* **Entries taken from a collection**:
--- START ---

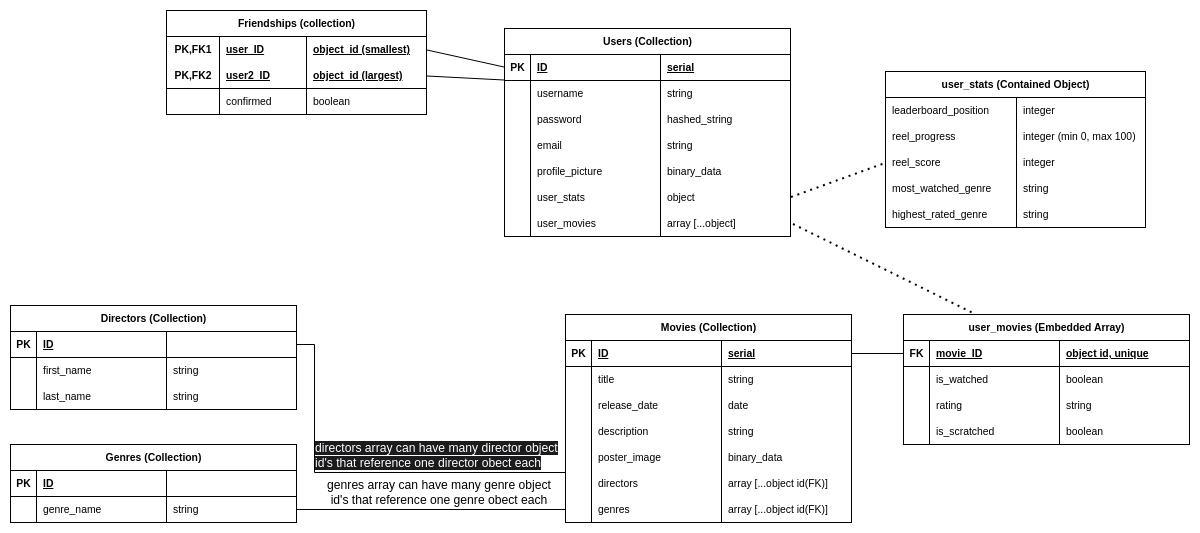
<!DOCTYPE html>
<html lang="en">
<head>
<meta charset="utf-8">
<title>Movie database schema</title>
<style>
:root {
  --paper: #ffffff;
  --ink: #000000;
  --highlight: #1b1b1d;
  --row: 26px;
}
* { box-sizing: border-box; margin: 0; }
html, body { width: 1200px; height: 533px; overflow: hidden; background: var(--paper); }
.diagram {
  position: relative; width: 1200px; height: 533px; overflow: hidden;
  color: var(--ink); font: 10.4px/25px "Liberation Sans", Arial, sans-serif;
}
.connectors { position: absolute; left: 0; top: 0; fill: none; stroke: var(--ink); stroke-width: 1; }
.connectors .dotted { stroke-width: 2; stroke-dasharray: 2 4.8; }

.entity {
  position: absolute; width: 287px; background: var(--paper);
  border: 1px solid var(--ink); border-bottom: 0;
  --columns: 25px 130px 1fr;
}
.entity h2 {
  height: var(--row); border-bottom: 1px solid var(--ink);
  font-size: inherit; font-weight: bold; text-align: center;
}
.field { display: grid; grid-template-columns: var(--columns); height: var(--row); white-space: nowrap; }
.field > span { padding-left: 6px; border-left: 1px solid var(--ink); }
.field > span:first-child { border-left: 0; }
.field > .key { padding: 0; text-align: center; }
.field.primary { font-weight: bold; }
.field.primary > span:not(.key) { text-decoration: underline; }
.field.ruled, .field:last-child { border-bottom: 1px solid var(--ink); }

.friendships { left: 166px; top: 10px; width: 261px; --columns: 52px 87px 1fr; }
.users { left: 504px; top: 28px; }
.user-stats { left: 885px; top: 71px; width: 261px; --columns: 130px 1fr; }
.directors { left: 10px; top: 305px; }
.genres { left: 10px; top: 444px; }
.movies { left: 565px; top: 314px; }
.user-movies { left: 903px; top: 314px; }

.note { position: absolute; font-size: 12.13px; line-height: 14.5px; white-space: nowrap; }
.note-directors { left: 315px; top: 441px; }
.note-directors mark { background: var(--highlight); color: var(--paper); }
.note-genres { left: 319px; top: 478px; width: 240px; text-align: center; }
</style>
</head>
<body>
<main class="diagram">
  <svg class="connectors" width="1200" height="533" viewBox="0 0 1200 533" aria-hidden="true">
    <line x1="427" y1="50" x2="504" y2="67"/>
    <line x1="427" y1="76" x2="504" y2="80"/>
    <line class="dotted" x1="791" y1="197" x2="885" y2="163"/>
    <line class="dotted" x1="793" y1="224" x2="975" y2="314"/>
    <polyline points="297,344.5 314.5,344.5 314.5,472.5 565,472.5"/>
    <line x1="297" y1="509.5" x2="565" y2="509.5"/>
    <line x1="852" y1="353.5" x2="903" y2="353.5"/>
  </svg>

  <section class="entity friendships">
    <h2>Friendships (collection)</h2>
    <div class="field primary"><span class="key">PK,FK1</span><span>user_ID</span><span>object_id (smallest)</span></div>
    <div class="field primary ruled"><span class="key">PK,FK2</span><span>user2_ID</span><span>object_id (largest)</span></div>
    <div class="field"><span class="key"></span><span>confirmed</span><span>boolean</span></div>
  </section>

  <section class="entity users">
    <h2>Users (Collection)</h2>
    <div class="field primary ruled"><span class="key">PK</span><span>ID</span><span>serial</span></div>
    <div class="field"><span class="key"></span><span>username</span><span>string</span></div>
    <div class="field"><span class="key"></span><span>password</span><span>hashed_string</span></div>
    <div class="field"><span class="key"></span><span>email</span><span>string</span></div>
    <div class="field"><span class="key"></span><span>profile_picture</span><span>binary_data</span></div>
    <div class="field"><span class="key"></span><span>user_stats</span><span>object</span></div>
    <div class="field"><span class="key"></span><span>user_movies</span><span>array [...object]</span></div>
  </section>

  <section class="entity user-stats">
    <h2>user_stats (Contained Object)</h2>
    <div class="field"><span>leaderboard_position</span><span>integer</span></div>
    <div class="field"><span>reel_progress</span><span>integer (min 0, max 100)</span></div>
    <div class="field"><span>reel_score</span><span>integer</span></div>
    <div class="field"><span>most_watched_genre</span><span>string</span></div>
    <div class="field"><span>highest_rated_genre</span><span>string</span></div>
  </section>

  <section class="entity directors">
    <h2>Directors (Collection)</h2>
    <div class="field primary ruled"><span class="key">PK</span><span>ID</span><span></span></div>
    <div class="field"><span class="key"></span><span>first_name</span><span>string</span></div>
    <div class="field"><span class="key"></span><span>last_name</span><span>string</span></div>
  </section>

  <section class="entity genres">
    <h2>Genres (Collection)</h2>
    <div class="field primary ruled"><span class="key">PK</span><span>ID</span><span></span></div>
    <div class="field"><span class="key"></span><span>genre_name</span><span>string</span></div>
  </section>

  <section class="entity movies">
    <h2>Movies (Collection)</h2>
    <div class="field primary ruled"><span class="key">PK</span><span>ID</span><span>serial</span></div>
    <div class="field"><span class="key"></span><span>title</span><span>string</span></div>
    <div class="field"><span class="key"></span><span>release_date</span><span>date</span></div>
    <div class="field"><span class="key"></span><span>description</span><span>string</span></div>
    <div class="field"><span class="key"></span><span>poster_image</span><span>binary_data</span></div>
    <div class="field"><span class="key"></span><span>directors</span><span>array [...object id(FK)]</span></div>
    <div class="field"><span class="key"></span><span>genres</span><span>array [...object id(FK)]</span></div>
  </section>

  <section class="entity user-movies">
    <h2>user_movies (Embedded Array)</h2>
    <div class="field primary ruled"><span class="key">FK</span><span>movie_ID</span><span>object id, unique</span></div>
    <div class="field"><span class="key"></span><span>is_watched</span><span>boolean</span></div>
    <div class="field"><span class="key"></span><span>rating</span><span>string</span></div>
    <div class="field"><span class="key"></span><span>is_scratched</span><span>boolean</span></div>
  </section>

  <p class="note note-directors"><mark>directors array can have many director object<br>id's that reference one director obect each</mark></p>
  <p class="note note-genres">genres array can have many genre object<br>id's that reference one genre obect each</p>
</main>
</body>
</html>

--- END ---

In how many lines of the data does the string "left" occur? Answer with the number and nothing else.

12